### What is needed
Give all of the listing again word for word, with images excluded.
>>>
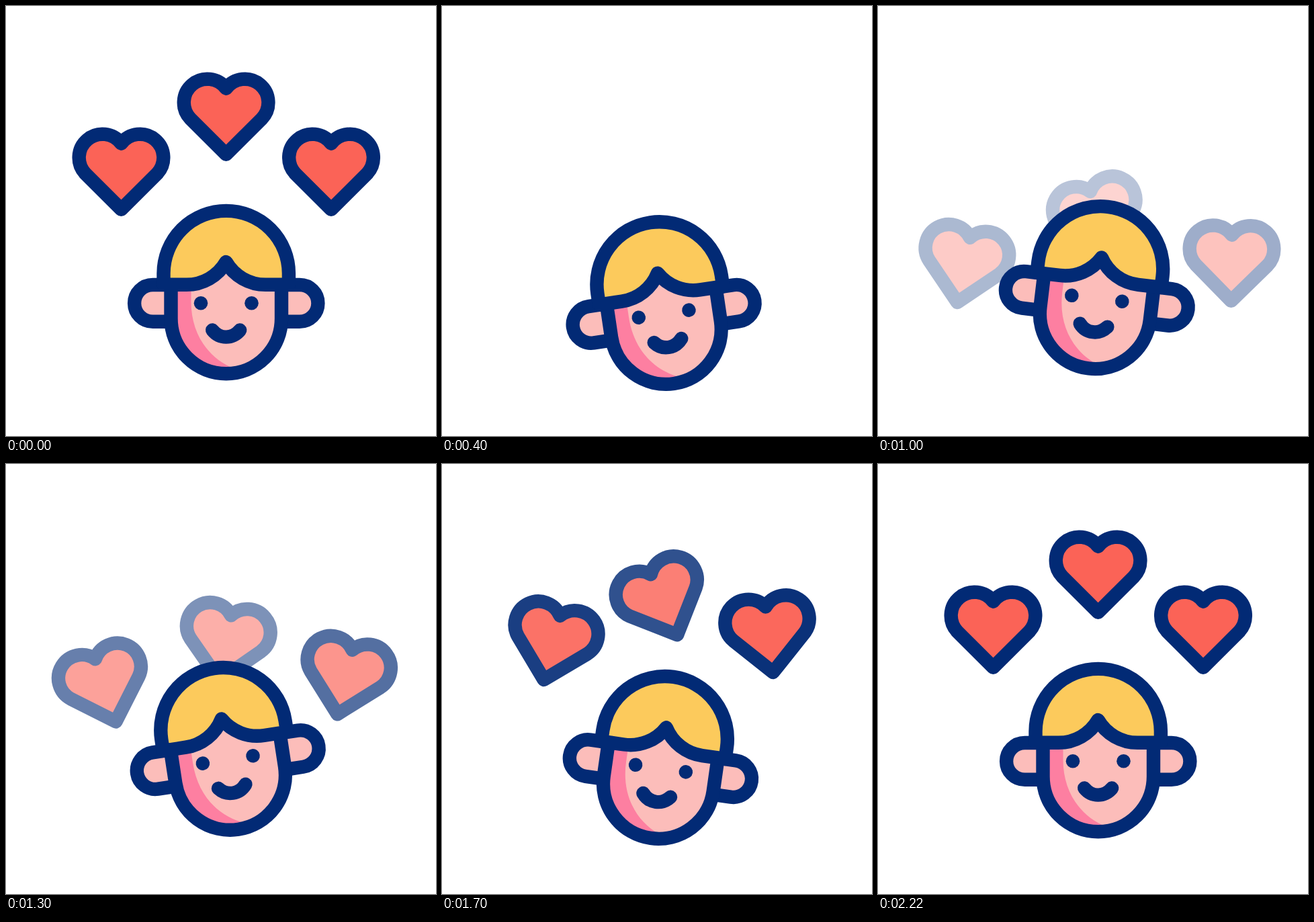
Animation, 640 px wide and 640 px high, one loop 2.4 s. Source, as an HTML page:

```html
<!DOCTYPE html>
<html lang="en">
<head>
<meta charset="utf-8">
<title>Happy face with hearts</title>
<style>
  html, body { margin: 0; width: 100%; height: 100%; overflow: hidden; background: #fff; }
  svg { display: block; width: 100vw; height: 100vh; }
  .line { stroke: #022a75; stroke-width: 20.4; stroke-linecap: round; stroke-linejoin: round; }
  .skin { fill: #fcbdba; }
  .none { fill: none; }
</style>
</head>
<body>
<svg viewBox="0 0 640 640">
  <defs>
    <path id="shape" class="line" fill="#fb6357"
      d="M0 56.3L-53.2 3.2A34.9 34.9 0 1 1 0 -41.8A34.9 34.9 0 1 1 53.2 3.2Z"/>
  </defs>
  <g id="hearts"></g>
  <g id="head">
    <path class="line skin" d="M245.5 415H218.5a27.4 27.4 0 0 0 0 54.8H245.5"/>
    <path class="line skin" d="M410 415H437a27.4 27.4 0 0 1 0 54.8H410"/>
    <path class="skin" d="M245.5 410V465A82.25 82.25 0 0 0 410 465V410L328 380Z"/>
    <path fill="#fd7fa1" d="M245.5 415H275.5V440C275.5 487 300 524 340 540L328 547A82.25 82.25 0 0 1 245.5 465Z"/>
    <path class="line none" d="M245.5 415V465A82.25 82.25 0 0 0 410 465V415"/>
    <path class="line" fill="#fcca5c"
      d="M234.5 414.8V398A93.2 93.2 0 0 1 420.9 398V414.8H386.4A68 68 0 0 1 327.5 381A68 68 0 0 1 268.6 414.8Z"/>
    <g fill="#022a75">
      <circle cx="290" cy="442.3" r="10.3"/>
      <circle cx="365.5" cy="442.3" r="10.3"/>
    </g>
    <path class="line none" d="M307.2 482.5C318 496 337 496 348.2 482.5"/>
  </g>
</svg>
<script>
const LOOP = 2400, BEGIN = 80, END = 2220, RISE = 378, FADE = 140;
const $ = id => document.getElementById(id);
const clamp = s => Math.min(1, Math.max(0, s));
const ease = s => (s = clamp(s), s * s * (3 - 2 * s));

// Eases from one pose to the next on an even beat
function beat(t, step, poses) {
  const u = (t - BEGIN) / step, i = Math.floor(u);
  const a = poses[i] || 0, b = poses[i + 1] || 0;
  return a + (b - a) * ease(u - i);
}

const BOB_STEP = 290, SWAY_STEP = 320;
const bob = [0, 15.7, 27.5, -7, -6, 28, 1];
const tilt = [0, -8.4, -0.4, 7.1, -10.2, 8.2];

// x, y: resting centre; dx, dy: offset at the start of the rise
const hearts = [
  { x: 171.5, y: 246.5, dx: -63, dy: 206, end: 2016, hop: 0, sway: [0, 0, -24.8, 12.6, -21.2, 14.5, -6] },
  { x: 484, y: 246.5, dx: 68, dy: 219, end: 1867, hop: 0, sway: [0, 0, 9.9, 0.3, 14.3, -6.6] },
  { x: 327.6, y: 164.5, dx: 0, dy: 208, end: 2200, hop: 30, sway: [0, 0, 26, -18, 13, -24, 8] }
];

for (const h of hearts) {
  h.el = document.createElementNS("http://www.w3.org/2000/svg", "use");
  h.el.setAttribute("href", "#shape");
  $("hearts").append(h.el);
}

function place(el, x, y, angle, alpha) {
  el.setAttribute("transform", `translate(${x} ${y}) rotate(${angle})`);
  el.setAttribute("opacity", alpha);
}

function drawHeart(h, t) {
  if (t < RISE) return place(h.el, h.x, h.y, 0, 1 - ease((t - BEGIN) / FADE));
  const p = ease((t - RISE) / (h.end - RISE)), left = 1 - p;
  const hop = h.hop * Math.sin(Math.PI * clamp((t - 1700) / (END - 1700)));
  place(h.el, h.x + h.dx * left, h.y + h.dy * left - hop, beat(t, SWAY_STEP, h.sway), p);
}

function draw(t) {
  if (t >= END) t = BEGIN;
  t = Math.max(t, BEGIN);
  const y = beat(t, BOB_STEP, bob), angle = beat(t, SWAY_STEP, tilt);
  $("head").setAttribute("transform", `translate(0 ${y}) rotate(${angle} 327.7 426)`);
  hearts.forEach(h => drawHeart(h, t));
}

const start = performance.now();
function tick() {
  draw((performance.now() - start) % LOOP);
  requestAnimationFrame(tick);
}
tick();
</script>
</body>
</html>
```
<<<
### Your response
Animation, 640 px wide and 640 px high, one loop 2.4 s. Source, as an HTML page:

```html
<!DOCTYPE html>
<html lang="en">
<head>
<meta charset="utf-8">
<title>Happy face with hearts</title>
<style>
  html, body { margin: 0; width: 100%; height: 100%; overflow: hidden; background: #fff; }
  svg { display: block; width: 100vw; height: 100vh; }
  .line { stroke: #022a75; stroke-width: 20.4; stroke-linecap: round; stroke-linejoin: round; }
  .skin { fill: #fcbdba; }
  .none { fill: none; }
</style>
</head>
<body>
<svg viewBox="0 0 640 640">
  <defs>
    <path id="shape" class="line" fill="#fb6357"
      d="M0 56.3L-53.2 3.2A34.9 34.9 0 1 1 0 -41.8A34.9 34.9 0 1 1 53.2 3.2Z"/>
  </defs>
  <g id="hearts"></g>
  <g id="head">
    <path class="line skin" d="M245.5 415H218.5a27.4 27.4 0 0 0 0 54.8H245.5"/>
    <path class="line skin" d="M410 415H437a27.4 27.4 0 0 1 0 54.8H410"/>
    <path class="skin" d="M245.5 410V465A82.25 82.25 0 0 0 410 465V410L328 380Z"/>
    <path fill="#fd7fa1" d="M245.5 415H275.5V440C275.5 487 300 524 340 540L328 547A82.25 82.25 0 0 1 245.5 465Z"/>
    <path class="line none" d="M245.5 415V465A82.25 82.25 0 0 0 410 465V415"/>
    <path class="line" fill="#fcca5c"
      d="M234.5 414.8V398A93.2 93.2 0 0 1 420.9 398V414.8H386.4A68 68 0 0 1 327.5 381A68 68 0 0 1 268.6 414.8Z"/>
    <g fill="#022a75">
      <circle cx="290" cy="442.3" r="10.3"/>
      <circle cx="365.5" cy="442.3" r="10.3"/>
    </g>
    <path class="line none" d="M307.2 482.5C318 496 337 496 348.2 482.5"/>
  </g>
</svg>
<script>
const LOOP = 2400, BEGIN = 80, END = 2220, RISE = 378, FADE = 140;
const $ = id => document.getElementById(id);
const clamp = s => Math.min(1, Math.max(0, s));
const ease = s => (s = clamp(s), s * s * (3 - 2 * s));

// Eases from one pose to the next on an even beat
function beat(t, step, poses) {
  const u = (t - BEGIN) / step, i = Math.floor(u);
  const a = poses[i] || 0, b = poses[i + 1] || 0;
  return a + (b - a) * ease(u - i);
}

const BOB_STEP = 290, SWAY_STEP = 320;
const bob = [0, 15.7, 27.5, -7, -6, 28, 1];
const tilt = [0, -8.4, -0.4, 7.1, -10.2, 8.2];

// x, y: resting centre; dx, dy: offset at the start of the rise
const hearts = [
  { x: 171.5, y: 246.5, dx: -63, dy: 206, end: 2016, hop: 0, sway: [0, 0, -24.8, 12.6, -21.2, 14.5, -6] },
  { x: 484, y: 246.5, dx: 68, dy: 219, end: 1867, hop: 0, sway: [0, 0, 9.9, 0.3, 14.3, -6.6] },
  { x: 327.6, y: 164.5, dx: 0, dy: 208, end: 2200, hop: 30, sway: [0, 0, 26, -18, 13, -24, 8] }
];

for (const h of hearts) {
  h.el = document.createElementNS("http://www.w3.org/2000/svg", "use");
  h.el.setAttribute("href", "#shape");
  $("hearts").append(h.el);
}

function place(el, x, y, angle, alpha) {
  el.setAttribute("transform", `translate(${x} ${y}) rotate(${angle})`);
  el.setAttribute("opacity", alpha);
}

function drawHeart(h, t) {
  if (t < RISE) return place(h.el, h.x, h.y, 0, 1 - ease((t - BEGIN) / FADE));
  const p = ease((t - RISE) / (h.end - RISE)), left = 1 - p;
  const hop = h.hop * Math.sin(Math.PI * clamp((t - 1700) / (END - 1700)));
  place(h.el, h.x + h.dx * left, h.y + h.dy * left - hop, beat(t, SWAY_STEP, h.sway), p);
}

function draw(t) {
  if (t >= END) t = BEGIN;
  t = Math.max(t, BEGIN);
  const y = beat(t, BOB_STEP, bob), angle = beat(t, SWAY_STEP, tilt);
  $("head").setAttribute("transform", `translate(0 ${y}) rotate(${angle} 327.7 426)`);
  hearts.forEach(h => drawHeart(h, t));
}

const start = performance.now();
function tick() {
  draw((performance.now() - start) % LOOP);
  requestAnimationFrame(tick);
}
tick();
</script>
</body>
</html>
```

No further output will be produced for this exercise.